→ ABOUT THIS TASK
Return, unaltered, every line from the beginning of the material below up to and including the one with "center; height: var(--row);".

→ STUDY MATERIAL

● ● ● ●

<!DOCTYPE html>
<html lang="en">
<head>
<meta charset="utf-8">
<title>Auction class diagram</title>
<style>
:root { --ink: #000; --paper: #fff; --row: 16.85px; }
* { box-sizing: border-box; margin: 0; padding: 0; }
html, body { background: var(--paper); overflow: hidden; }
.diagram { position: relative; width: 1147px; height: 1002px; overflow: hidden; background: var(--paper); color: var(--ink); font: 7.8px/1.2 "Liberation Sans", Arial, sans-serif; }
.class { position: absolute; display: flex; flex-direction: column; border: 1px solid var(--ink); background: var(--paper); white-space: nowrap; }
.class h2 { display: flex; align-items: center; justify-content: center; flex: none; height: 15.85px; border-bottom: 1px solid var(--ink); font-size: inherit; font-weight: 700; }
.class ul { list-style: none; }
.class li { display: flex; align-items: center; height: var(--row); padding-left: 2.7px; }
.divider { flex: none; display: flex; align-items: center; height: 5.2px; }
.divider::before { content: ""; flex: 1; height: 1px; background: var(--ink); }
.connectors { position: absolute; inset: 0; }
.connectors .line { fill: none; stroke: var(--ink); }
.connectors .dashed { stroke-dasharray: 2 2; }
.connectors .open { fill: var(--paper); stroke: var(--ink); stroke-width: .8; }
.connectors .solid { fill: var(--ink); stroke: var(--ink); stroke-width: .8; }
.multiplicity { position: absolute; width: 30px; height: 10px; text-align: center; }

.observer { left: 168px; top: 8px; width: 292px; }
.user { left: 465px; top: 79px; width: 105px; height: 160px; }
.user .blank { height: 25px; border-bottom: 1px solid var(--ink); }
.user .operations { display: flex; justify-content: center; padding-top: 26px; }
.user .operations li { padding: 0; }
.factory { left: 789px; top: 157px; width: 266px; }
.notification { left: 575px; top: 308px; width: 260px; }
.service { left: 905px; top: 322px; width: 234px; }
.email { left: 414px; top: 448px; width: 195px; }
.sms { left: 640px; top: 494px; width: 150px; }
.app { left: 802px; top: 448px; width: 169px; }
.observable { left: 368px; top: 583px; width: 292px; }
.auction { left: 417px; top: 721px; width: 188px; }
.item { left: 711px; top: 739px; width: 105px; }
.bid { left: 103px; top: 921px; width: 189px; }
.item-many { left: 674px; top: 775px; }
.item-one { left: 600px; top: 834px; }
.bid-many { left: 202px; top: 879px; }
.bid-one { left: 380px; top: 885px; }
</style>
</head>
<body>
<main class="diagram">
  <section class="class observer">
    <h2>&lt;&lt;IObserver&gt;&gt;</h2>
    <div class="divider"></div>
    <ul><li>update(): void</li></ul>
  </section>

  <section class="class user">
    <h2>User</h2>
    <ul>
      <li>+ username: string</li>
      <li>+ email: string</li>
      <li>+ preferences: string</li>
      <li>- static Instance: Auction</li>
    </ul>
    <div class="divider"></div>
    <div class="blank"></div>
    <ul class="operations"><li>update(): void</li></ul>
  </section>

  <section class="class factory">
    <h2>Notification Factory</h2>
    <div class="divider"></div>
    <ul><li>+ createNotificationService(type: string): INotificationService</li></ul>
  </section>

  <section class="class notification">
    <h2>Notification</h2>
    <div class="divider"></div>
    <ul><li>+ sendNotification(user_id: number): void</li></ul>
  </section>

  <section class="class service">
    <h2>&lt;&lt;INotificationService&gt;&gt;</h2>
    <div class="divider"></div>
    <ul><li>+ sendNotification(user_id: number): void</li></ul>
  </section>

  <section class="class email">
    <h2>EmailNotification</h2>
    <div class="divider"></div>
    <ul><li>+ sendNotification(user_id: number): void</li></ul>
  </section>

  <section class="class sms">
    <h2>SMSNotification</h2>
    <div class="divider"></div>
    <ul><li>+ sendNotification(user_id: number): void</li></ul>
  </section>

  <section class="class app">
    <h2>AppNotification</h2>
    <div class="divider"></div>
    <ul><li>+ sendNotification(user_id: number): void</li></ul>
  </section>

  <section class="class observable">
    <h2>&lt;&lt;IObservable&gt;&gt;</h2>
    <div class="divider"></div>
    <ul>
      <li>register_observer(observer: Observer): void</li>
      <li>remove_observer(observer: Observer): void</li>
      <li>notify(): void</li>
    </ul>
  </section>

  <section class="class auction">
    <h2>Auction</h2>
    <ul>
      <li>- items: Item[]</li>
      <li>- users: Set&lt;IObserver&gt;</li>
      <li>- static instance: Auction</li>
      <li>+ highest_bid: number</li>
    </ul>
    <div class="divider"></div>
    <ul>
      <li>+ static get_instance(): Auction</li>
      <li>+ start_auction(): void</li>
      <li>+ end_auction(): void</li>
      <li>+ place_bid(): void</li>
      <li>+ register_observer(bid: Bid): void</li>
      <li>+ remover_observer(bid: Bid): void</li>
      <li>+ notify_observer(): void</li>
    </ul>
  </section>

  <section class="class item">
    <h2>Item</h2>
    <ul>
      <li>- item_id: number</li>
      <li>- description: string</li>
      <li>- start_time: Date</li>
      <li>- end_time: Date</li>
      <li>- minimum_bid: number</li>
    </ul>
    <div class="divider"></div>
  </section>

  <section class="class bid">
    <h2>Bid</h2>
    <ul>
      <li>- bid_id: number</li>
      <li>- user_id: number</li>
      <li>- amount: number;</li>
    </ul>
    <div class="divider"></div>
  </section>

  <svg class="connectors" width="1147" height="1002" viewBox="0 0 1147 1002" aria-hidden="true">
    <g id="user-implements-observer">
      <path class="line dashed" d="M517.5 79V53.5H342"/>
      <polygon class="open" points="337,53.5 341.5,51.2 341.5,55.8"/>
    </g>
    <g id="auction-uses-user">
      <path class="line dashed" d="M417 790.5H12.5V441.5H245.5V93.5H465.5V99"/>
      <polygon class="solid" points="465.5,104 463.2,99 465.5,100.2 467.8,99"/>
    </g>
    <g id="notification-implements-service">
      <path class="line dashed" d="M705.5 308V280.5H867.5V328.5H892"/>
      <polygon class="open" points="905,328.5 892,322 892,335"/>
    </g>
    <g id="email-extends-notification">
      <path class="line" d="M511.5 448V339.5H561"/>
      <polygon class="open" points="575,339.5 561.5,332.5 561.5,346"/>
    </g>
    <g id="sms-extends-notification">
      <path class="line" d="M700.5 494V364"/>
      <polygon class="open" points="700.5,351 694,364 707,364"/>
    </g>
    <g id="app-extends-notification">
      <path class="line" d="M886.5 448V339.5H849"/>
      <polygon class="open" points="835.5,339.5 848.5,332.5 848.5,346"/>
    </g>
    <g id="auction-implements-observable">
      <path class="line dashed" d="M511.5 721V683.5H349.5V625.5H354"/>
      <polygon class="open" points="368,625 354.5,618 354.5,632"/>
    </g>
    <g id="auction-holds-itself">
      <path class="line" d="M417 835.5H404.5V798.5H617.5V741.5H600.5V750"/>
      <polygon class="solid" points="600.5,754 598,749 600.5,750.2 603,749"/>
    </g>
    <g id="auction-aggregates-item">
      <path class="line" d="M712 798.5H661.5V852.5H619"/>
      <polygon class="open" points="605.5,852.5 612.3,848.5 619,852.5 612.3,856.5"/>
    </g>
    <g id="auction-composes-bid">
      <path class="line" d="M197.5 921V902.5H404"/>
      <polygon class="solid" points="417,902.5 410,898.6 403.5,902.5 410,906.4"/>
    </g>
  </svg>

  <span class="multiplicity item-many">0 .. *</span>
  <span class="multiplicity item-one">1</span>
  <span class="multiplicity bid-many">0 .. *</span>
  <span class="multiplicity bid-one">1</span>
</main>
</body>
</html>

● ● ● ●

→ ANSWER BELOW
<!DOCTYPE html>
<html lang="en">
<head>
<meta charset="utf-8">
<title>Auction class diagram</title>
<style>
:root { --ink: #000; --paper: #fff; --row: 16.85px; }
* { box-sizing: border-box; margin: 0; padding: 0; }
html, body { background: var(--paper); overflow: hidden; }
.diagram { position: relative; width: 1147px; height: 1002px; overflow: hidden; background: var(--paper); color: var(--ink); font: 7.8px/1.2 "Liberation Sans", Arial, sans-serif; }
.class { position: absolute; display: flex; flex-direction: column; border: 1px solid var(--ink); background: var(--paper); white-space: nowrap; }
.class h2 { display: flex; align-items: center; justify-content: center; flex: none; height: 15.85px; border-bottom: 1px solid var(--ink); font-size: inherit; font-weight: 700; }
.class ul { list-style: none; }
.class li { display: flex; align-items: center; height: var(--row); padding-left: 2.7px; }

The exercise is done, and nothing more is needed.